## Exercise description
An accurate, complete copy of the records below is required.

■ ■ ■

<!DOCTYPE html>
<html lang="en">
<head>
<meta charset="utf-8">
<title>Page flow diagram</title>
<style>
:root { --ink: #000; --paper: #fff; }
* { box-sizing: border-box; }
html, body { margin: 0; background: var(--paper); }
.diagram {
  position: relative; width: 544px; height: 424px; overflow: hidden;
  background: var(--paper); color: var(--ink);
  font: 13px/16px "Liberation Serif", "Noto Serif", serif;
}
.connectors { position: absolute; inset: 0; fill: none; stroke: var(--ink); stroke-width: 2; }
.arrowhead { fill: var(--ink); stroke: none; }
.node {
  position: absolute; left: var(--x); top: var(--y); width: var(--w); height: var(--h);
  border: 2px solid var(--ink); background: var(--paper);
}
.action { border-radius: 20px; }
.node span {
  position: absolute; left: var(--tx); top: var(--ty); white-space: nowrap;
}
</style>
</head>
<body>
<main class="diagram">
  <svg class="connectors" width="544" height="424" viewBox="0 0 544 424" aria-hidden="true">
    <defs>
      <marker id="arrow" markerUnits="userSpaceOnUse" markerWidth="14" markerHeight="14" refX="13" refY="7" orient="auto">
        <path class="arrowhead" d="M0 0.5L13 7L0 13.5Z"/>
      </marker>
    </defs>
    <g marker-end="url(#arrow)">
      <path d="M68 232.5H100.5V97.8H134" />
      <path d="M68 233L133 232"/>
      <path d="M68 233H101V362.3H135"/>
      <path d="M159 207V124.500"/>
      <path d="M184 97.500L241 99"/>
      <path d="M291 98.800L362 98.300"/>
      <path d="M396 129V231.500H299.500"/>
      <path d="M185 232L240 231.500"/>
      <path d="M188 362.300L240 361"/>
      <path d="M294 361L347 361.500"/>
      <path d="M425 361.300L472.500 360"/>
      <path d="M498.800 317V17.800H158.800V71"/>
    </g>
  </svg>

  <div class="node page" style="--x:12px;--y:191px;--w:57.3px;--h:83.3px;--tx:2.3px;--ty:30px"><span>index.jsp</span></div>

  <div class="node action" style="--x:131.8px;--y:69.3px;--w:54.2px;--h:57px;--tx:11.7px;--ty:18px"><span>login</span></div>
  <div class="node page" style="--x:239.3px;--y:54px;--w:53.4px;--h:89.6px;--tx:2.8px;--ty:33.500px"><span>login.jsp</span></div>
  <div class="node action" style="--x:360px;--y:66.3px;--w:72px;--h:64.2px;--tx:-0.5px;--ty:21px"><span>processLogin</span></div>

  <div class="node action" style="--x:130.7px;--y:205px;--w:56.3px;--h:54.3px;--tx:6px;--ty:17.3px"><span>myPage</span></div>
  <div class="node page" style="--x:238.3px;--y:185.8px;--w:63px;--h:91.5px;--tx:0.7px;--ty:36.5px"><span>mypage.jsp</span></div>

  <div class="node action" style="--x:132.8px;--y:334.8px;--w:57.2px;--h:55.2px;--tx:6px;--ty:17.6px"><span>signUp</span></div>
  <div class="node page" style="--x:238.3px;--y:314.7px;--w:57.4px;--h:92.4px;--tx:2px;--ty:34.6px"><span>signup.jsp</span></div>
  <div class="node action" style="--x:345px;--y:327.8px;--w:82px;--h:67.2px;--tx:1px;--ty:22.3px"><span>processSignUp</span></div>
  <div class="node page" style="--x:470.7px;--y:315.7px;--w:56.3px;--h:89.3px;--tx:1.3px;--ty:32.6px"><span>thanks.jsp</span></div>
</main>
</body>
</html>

■ ■ ■

## Answer
<!DOCTYPE html>
<html lang="en">
<head>
<meta charset="utf-8">
<title>Page flow diagram</title>
<style>
:root { --ink: #000; --paper: #fff; }
* { box-sizing: border-box; }
html, body { margin: 0; background: var(--paper); }
.diagram {
  position: relative; width: 544px; height: 424px; overflow: hidden;
  background: var(--paper); color: var(--ink);
  font: 13px/16px "Liberation Serif", "Noto Serif", serif;
}
.connectors { position: absolute; inset: 0; fill: none; stroke: var(--ink); stroke-width: 2; }
.arrowhead { fill: var(--ink); stroke: none; }
.node {
  position: absolute; left: var(--x); top: var(--y); width: var(--w); height: var(--h);
  border: 2px solid var(--ink); background: var(--paper);
}
.action { border-radius: 20px; }
.node span {
  position: absolute; left: var(--tx); top: var(--ty); white-space: nowrap;
}
</style>
</head>
<body>
<main class="diagram">
  <svg class="connectors" width="544" height="424" viewBox="0 0 544 424" aria-hidden="true">
    <defs>
      <marker id="arrow" markerUnits="userSpaceOnUse" markerWidth="14" markerHeight="14" refX="13" refY="7" orient="auto">
        <path class="arrowhead" d="M0 0.5L13 7L0 13.5Z"/>
      </marker>
    </defs>
    <g marker-end="url(#arrow)">
      <path d="M68 232.5H100.5V97.8H134" />
      <path d="M68 233L133 232"/>
      <path d="M68 233H101V362.3H135"/>
      <path d="M159 207V124.500"/>
      <path d="M184 97.500L241 99"/>
      <path d="M291 98.800L362 98.300"/>
      <path d="M396 129V231.500H299.500"/>
      <path d="M185 232L240 231.500"/>
      <path d="M188 362.300L240 361"/>
      <path d="M294 361L347 361.500"/>
      <path d="M425 361.300L472.500 360"/>
      <path d="M498.800 317V17.800H158.800V71"/>
    </g>
  </svg>

  <div class="node page" style="--x:12px;--y:191px;--w:57.3px;--h:83.3px;--tx:2.3px;--ty:30px"><span>index.jsp</span></div>

  <div class="node action" style="--x:131.8px;--y:69.3px;--w:54.2px;--h:57px;--tx:11.7px;--ty:18px"><span>login</span></div>
  <div class="node page" style="--x:239.3px;--y:54px;--w:53.4px;--h:89.6px;--tx:2.8px;--ty:33.500px"><span>login.jsp</span></div>
  <div class="node action" style="--x:360px;--y:66.3px;--w:72px;--h:64.2px;--tx:-0.5px;--ty:21px"><span>processLogin</span></div>

  <div class="node action" style="--x:130.7px;--y:205px;--w:56.3px;--h:54.3px;--tx:6px;--ty:17.3px"><span>myPage</span></div>
  <div class="node page" style="--x:238.3px;--y:185.8px;--w:63px;--h:91.5px;--tx:0.7px;--ty:36.5px"><span>mypage.jsp</span></div>

  <div class="node action" style="--x:132.8px;--y:334.8px;--w:57.2px;--h:55.2px;--tx:6px;--ty:17.6px"><span>signUp</span></div>
  <div class="node page" style="--x:238.3px;--y:314.7px;--w:57.4px;--h:92.4px;--tx:2px;--ty:34.6px"><span>signup.jsp</span></div>
  <div class="node action" style="--x:345px;--y:327.8px;--w:82px;--h:67.2px;--tx:1px;--ty:22.3px"><span>processSignUp</span></div>
  <div class="node page" style="--x:470.7px;--y:315.7px;--w:56.3px;--h:89.3px;--tx:1.3px;--ty:32.6px"><span>thanks.jsp</span></div>
</main>
</body>
</html>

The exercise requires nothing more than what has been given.